Senior China Southern officials met with three major US airlines during a US visit last November, but the most likely airline investors are Singapore Airlines and Cathay Pacific. SIA disclosed its interest in a Chinese airline nearly a year ago, and even admitted with uncharacteristic candour that its board was divided over whether to invest in a larger airline or a smaller one that might adapt more readily to SIA's style. As there is nothing small about China Southern or China Eastern, Singapore Airlines will need to resolve its ambivalence soon or miss out. It might be guided by the advice of managing director Dr Cheong Choong Kong, whose view on China is: 'Anyone situated in Asia at this point in time would be extremely foolish not to recognise the opportunities.'

Cathay Pacific regards China as an exception to its general rule against airline equity stakes. 'The situation in China is different,' Peter Sutch, Cathay's chairman, has said. In view of Hong Kong's future reversion to Chinese control and the way Cathay is becoming part of Chinese aviation, 'it would be unwise of us not to look at doing that type of deal,' says Sutch. Cathay would be interested in owning shares in any of China's big three carriers, although most rumours suggest a link with China Eastern.

Yet questions remain about what strategy Cathay would be pursuing. It already enjoys an extensive China network through Dragonair. Equity stakes could effectively offer Chinese cabotage, but could also provoke a Chinese airline claim for reciprocal rights from Hong Kong after 1997. So far, the CAAC has not supported such moves, as evidenced by its intervention last year to stop China Southern's bid for Air Hong Kong. Whether Beijing would view Cathay's control of Dragonair plus a major stake in a Chinese airline as undesirable concentration remains unknown.

Cathay could become a passive investor mainly for the sake of appearances. It would be no stranger in view of the 22.5 per cent Chinese holdings in Cathay, and its own involvement in Chinese airline training, data processing, aircraft maintenance, and the Xiamen airport contract. But a Cathay investment could also simply be defensive. The airline has stressed that it has no ambition to become China's flag carrier, but it would view as a threat plans by US or European carriers for a Chinese equity alliance.

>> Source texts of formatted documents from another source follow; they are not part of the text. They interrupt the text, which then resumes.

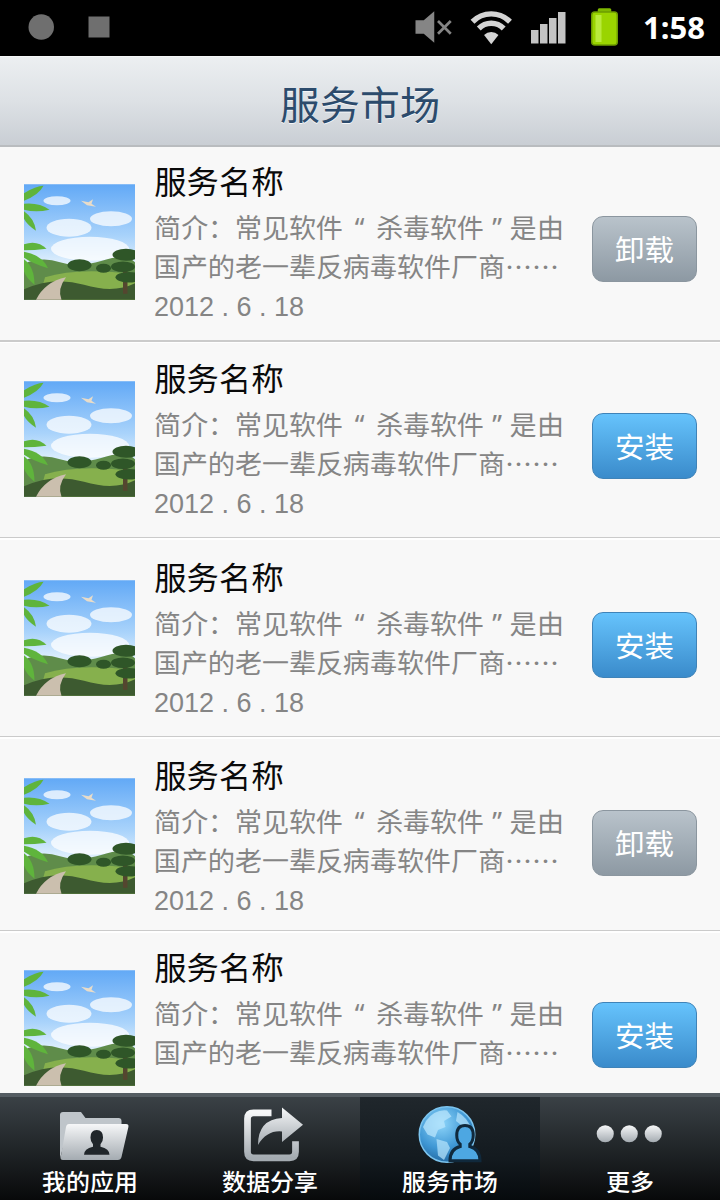
<!DOCTYPE html>
<html lang="zh-CN">
<head>
<meta charset="utf-8">
<title>服务市场</title>
<link rel="stylesheet" href="https://fonts.googleapis.com/css2?family=Arimo&amp;family=Noto+Sans:wght@400;700&amp;family=Noto+Sans+SC:wght@400;500&amp;display=swap">
<style>
:root {
  --page: #f8f8f8;
  --ink: #0a0a0a;
  --muted: #858585;
  --title: #2c4b6c;
  --rule: #cbcbcb;
  --blue-top: #66c3fc;
  --blue-bottom: #3a8bcb;
  --blue-edge: #3f83b8;
  --grey-top: #b9c3cb;
  --grey-bottom: #8d99a3;
  --grey-edge: #8b969f;
  --cjk: "Noto Sans SC", sans-serif;
}
* { box-sizing: border-box; margin: 0; padding: 0; }
html, body { width: 720px; height: 1200px; overflow: hidden; }
body { position: relative; background: var(--page); font-family: var(--cjk); }
svg { display: block; }
a { color: inherit; text-decoration: none; }

.status-bar { position: absolute; left: 0; top: 0; width: 720px; height: 56px; background: #000; }
.clock { position: absolute; left: 643px; top: 6px; font: 700 31px/42px "Noto Sans", sans-serif; color: #fff; }

.title-bar {
  position: absolute; left: 0; top: 56px; width: 720px; height: 91px;
  background: linear-gradient(#eceff1, #dde1e5 50%, #c9ced4);
  border-top: 1px solid #f5f7f8; border-bottom: 2px solid #b9bcbf;
}
.title-bar h1 {
  font-size: 40px; font-weight: 400; line-height: 92px; text-align: center;
  color: var(--title); text-shadow: 0 1px 0 #f4f6f8;
}

.service-list { list-style: none; }
.service { position: absolute; left: 0; width: 720px; height: 160px; }
.service:nth-child(1) { top: 184px; }
.service:nth-child(2) { top: 381px; }
.service:nth-child(3) { top: 580px; }
.service:nth-child(4) { top: 778px; }
.service:nth-child(5) { top: 970px; }
.service::after {
  content: ""; position: absolute; left: 0; top: 156px; width: 720px; height: 3px;
  background: linear-gradient(var(--rule) 50%, #fff 50%);
}
.service:nth-child(4)::after { top: 152px; }
.service:last-child::after { display: none; }
.thumb { position: absolute; left: 24px; top: 0; width: 111px; height: 116px; }
.name { position: absolute; left: 154px; top: -24px; font-size: 32.4px; font-weight: 400; line-height: 40px; color: var(--ink); white-space: nowrap; }
.intro { position: absolute; left: 154px; top: 23px; font-size: 27px; line-height: 39px; color: var(--muted); white-space: nowrap; }
.quote { display: inline-block; width: 33px; text-align: center; font-family: "Noto Sans", sans-serif; line-height: 1; }
.quote.end { width: 26px; }
.date { position: absolute; left: 154px; top: 103px; font: 27px/40px "Arimo", sans-serif; color: var(--muted); white-space: nowrap; }
.action {
  position: absolute; left: 592px; top: 32px; width: 105px; height: 66px; border-radius: 11px;
  font-size: 29.5px; line-height: 62px; text-align: center; color: #fff; white-space: nowrap;
}
.install { background: linear-gradient(var(--blue-top), var(--blue-bottom)); border: 1.5px solid var(--blue-edge); }
.remove { background: linear-gradient(var(--grey-top), var(--grey-bottom)); border: 1.5px solid var(--grey-edge); }

.tab-bar {
  position: absolute; left: 0; top: 1093px; width: 720px; height: 107px; display: flex;
  background: linear-gradient(#3a4146, #23282b 45%, #08090a); border-top: 4px solid #555d63;
}
.tab { position: relative; width: 180px; height: 103px; color: #fff; }
.tab.active { background: linear-gradient(#20272c, #131a1f 60%, #060a0d); }
.tab svg { position: absolute; left: 0; top: 0; }
.tab span { position: absolute; left: 0; top: 66px; width: 180px; text-align: center; font-size: 24px; font-weight: 500; line-height: 36px; }
</style>
</head>
<body>
<svg width="0" height="0" style="position:absolute" aria-hidden="true">
  <defs>
    <linearGradient id="sky" x1="0" y1="0" x2="0" y2="1">
      <stop offset="0" stop-color="#62a9f6"/><stop offset=".45" stop-color="#a9d3fb"/><stop offset=".75" stop-color="#eef7fd"/>
    </linearGradient>
    <linearGradient id="silver" x1="0" y1="0" x2="0" y2="1">
      <stop offset="0" stop-color="#f6f7f8"/><stop offset="1" stop-color="#a4abb1"/>
    </linearGradient>
    <radialGradient id="ocean" cx=".4" cy=".3" r=".75">
      <stop offset="0" stop-color="#8fd6fb"/><stop offset=".6" stop-color="#3f97d4"/><stop offset="1" stop-color="#1f639c"/>
    </radialGradient>
    <symbol id="park-view" viewBox="0 0 74 77">
      <rect width="74" height="77" fill="url(#sky)"/>
      <g fill="#fff" opacity=".75">
        <ellipse cx="30" cy="29" rx="15" ry="6"/><ellipse cx="58" cy="23" rx="14" ry="5"/>
        <ellipse cx="44" cy="43" rx="26" ry="8"/><ellipse cx="22" cy="11" rx="9" ry="3"/>
      </g>
      <path d="M38 11l5 1 3-2-1 3 3 2-6-1z" fill="#e9dcc8"/>
      <path d="M0 53q12-5 24-1t28-1 22 1v25H0z" fill="#5f8c4a"/>
      <path d="M14 62q22-7 60-2v17H10z" fill="#86b04d"/>
      <path d="M0 70q20-9 40-3t34-1v11H0z" fill="#3d5a30"/>
      <path d="M8 77q6-12 20-15-6 8-3 15z" fill="#cbbfae"/>
      <path d="M66 53h3v20h-3z" fill="#54462f"/>
      <g fill="#2f5628">
        <ellipse cx="68" cy="47" rx="9" ry="4"/><ellipse cx="66" cy="55" rx="8" ry="3.5"/>
        <ellipse cx="70" cy="62" rx="9" ry="3.5"/><ellipse cx="37" cy="54" rx="8" ry="4"/><ellipse cx="53" cy="56" rx="5" ry="3"/>
      </g>
      <g fill="#5fb43c">
        <path d="M0 6Q8 1 13 1 10 7 0 11z"/><path d="M0 13q10-1 17 4-9 2-17 0z"/><path d="M0 18q7 5 8 13-6-4-8-8z"/>
        <path d="M0 40q9-3 15 3-8 1-15 1z"/><path d="M0 45q12 2 16 11-10-3-16-7z"/><path d="M0 50q7 5 7 17-6-5-7-9z"/>
      </g>
    </symbol>
  </defs>
</svg>

<header class="status-bar">
  <svg width="720" height="55.5" viewBox="0 0 480 37" aria-hidden="true">
    <circle cx="27.5" cy="18" r="8.5" fill="#6f6f6f"/>
    <rect x="59" y="11" width="14" height="14" fill="#6f6f6f"/>
    <g class="muted-speaker" fill="#858585">
      <path d="M277 13.5h5.5l7-6v21l-7-6H277z"/>
      <path d="M292 14l8.500 8.500M300.500 14l-8.500 8.500" stroke="#858585" stroke-width="1.8"/>
    </g>
    <g class="wifi" fill="none" stroke="#d4d4d4" stroke-width="3.6">
      <path d="M315 14.500a17.500 17.500 0 0 1 25 0"/>
      <path d="M319.200 19a11.600 11.600 0 0 1 16.600 0"/>
      <path d="M327.500 29.500l-4.800-6.200a7 7 0 0 1 9.600 0z" fill="#d4d4d4" stroke="none"/>
    </g>
    <g class="signal" fill="#c4c4c4">
      <rect x="354" y="20" width="5" height="9"/><rect x="360" y="16" width="5" height="13"/>
      <rect x="366" y="12" width="5" height="17"/><rect x="372" y="8" width="5" height="21"/>
    </g>
    <g class="battery">
      <rect x="398.500" y="5.500" width="9" height="4" rx="1" fill="#7fb800"/>
      <rect x="394.500" y="8" width="17" height="22" rx="2" fill="#9ad400" stroke="#6d9c00"/>
      <rect x="397" y="10" width="4" height="18" fill="#b9ea3c"/>
    </g>
  </svg>
  <time class="clock">1:58</time>
</header>

<div class="title-bar"><h1>服务市场</h1></div>

<main>
  <ul class="service-list">
    <li class="service">
      <svg class="thumb" role="img" aria-label="蓝天白云下的绿色公园照片"><use href="#park-view"/></svg>
      <h2 class="name">服务名称</h2>
      <p class="intro">简介：常见软件<span class="quote">“</span>杀毒软件<span class="quote end">”</span>是由<br>国产的老一辈反病毒软件厂商……</p>
      <time class="date">2012 . 6 . 18</time>
      <a class="action remove" href="#">卸载</a>
    </li>
    <li class="service">
      <svg class="thumb" role="img" aria-label="蓝天白云下的绿色公园照片"><use href="#park-view"/></svg>
      <h2 class="name">服务名称</h2>
      <p class="intro">简介：常见软件<span class="quote">“</span>杀毒软件<span class="quote end">”</span>是由<br>国产的老一辈反病毒软件厂商……</p>
      <time class="date">2012 . 6 . 18</time>
      <a class="action install" href="#">安装</a>
    </li>
    <li class="service">
      <svg class="thumb" role="img" aria-label="蓝天白云下的绿色公园照片"><use href="#park-view"/></svg>
      <h2 class="name">服务名称</h2>
      <p class="intro">简介：常见软件<span class="quote">“</span>杀毒软件<span class="quote end">”</span>是由<br>国产的老一辈反病毒软件厂商……</p>
      <time class="date">2012 . 6 . 18</time>
      <a class="action install" href="#">安装</a>
    </li>
    <li class="service">
      <svg class="thumb" role="img" aria-label="蓝天白云下的绿色公园照片"><use href="#park-view"/></svg>
      <h2 class="name">服务名称</h2>
      <p class="intro">简介：常见软件<span class="quote">“</span>杀毒软件<span class="quote end">”</span>是由<br>国产的老一辈反病毒软件厂商……</p>
      <time class="date">2012 . 6 . 18</time>
      <a class="action remove" href="#">卸载</a>
    </li>
    <li class="service">
      <svg class="thumb" role="img" aria-label="蓝天白云下的绿色公园照片"><use href="#park-view"/></svg>
      <h2 class="name">服务名称</h2>
      <p class="intro">简介：常见软件<span class="quote">“</span>杀毒软件<span class="quote end">”</span>是由<br>国产的老一辈反病毒软件厂商……</p>
      <a class="action install" href="#">安装</a>
    </li>
  </ul>
</main>

<nav class="tab-bar">
  <a class="tab" href="#">
    <svg width="180" height="69" viewBox="0 0 120 46" aria-hidden="true">
      <path d="M40 41V12q0-2 2-2h12l3 4h22q2 0 2 2v3H46z" fill="#bfc5ca"/>
      <path d="M46 18h38q2 0 1.600 2L81 40q-.5 2-2.500 2H42q-2 0-1.500-2L44 20q.4-2 2-2z" fill="url(#silver)"/>
      <path d="M64.500 22q4.200 0 4.200 5 0 3-1.700 4.500v1.700q6 1.500 6 5.300H56q0-3.800 6-5.300v-1.700q-1.700-1.500-1.700-4.500 0-5 4.200-5z" fill="#20262a"/>
    </svg>
    <span>我的应用</span>
  </a>
  <a class="tab" href="#">
    <svg width="180" height="69" viewBox="0 0 120 46" aria-hidden="true">
      <path d="M61 10.500H49q-4 0-4 4v22q0 4 4 4h24q4 0 4-4v-7" fill="none" stroke="url(#silver)" stroke-width="4.500"/>
      <path d="M68 7l14 11.500L68 30v-7q-10-1-16 9 0-17 16-18z" fill="url(#silver)"/>
    </svg>
    <span>数据分享</span>
  </a>
  <a class="tab active" href="#">
    <svg width="180" height="69" viewBox="0 0 120 46" aria-hidden="true">
      <circle cx="58" cy="25" r="18.500" fill="url(#ocean)" stroke="#7cc4ee" stroke-width="1"/>
      <path d="M44 16q6-8 14-7l3 4-5 3 1 4-5 2-2 5-5-2-3-5z" fill="#b9e5fc" opacity=".75"/>
      <path d="M51 28l7 2 2 4-4 8-4-3z" fill="#b9e5fc" opacity=".7"/>
      <path d="M65 10q7 4 9 11l-5-1-5-4z" fill="#b9e5fc" opacity=".7"/>
      <path d="M70 19q5.500 0 5.500 6.500 0 4-2.300 6v1.500q6.800 1.700 6.800 9.500H60q0-7.800 6.800-9.500v-1.500q-2.300-2-2.300-6Q64.500 19 70 19z" fill="#4da7e2" stroke="#10293c" stroke-width="2"/>
    </svg>
    <span>服务市场</span>
  </a>
  <a class="tab" href="#">
    <svg width="180" height="69" viewBox="0 0 120 46" aria-hidden="true">
      <g fill="url(#silver)"><circle cx="43.500" cy="24.500" r="5.700"/><circle cx="59.500" cy="24.500" r="5.700"/><circle cx="75.500" cy="24.500" r="5.700"/></g>
    </svg>
    <span>更多</span>
  </a>
</nav>
</body>
</html>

However, so far no US carrier has shown much propensity for equity stakes, and geography suggests the Europeans might be more interested in Air China, if and when it floats shares, than in carriers based in eastern or southern China.

Despite this, the prospect of a contest among potential suitors is likely as China's leading airlines prepare for the plunge into capitalism.

Despite this, the prospect of a contest among potential suitors is likely as China's leading airlines prepare for the plunge into capitalism.

Source: Airline Business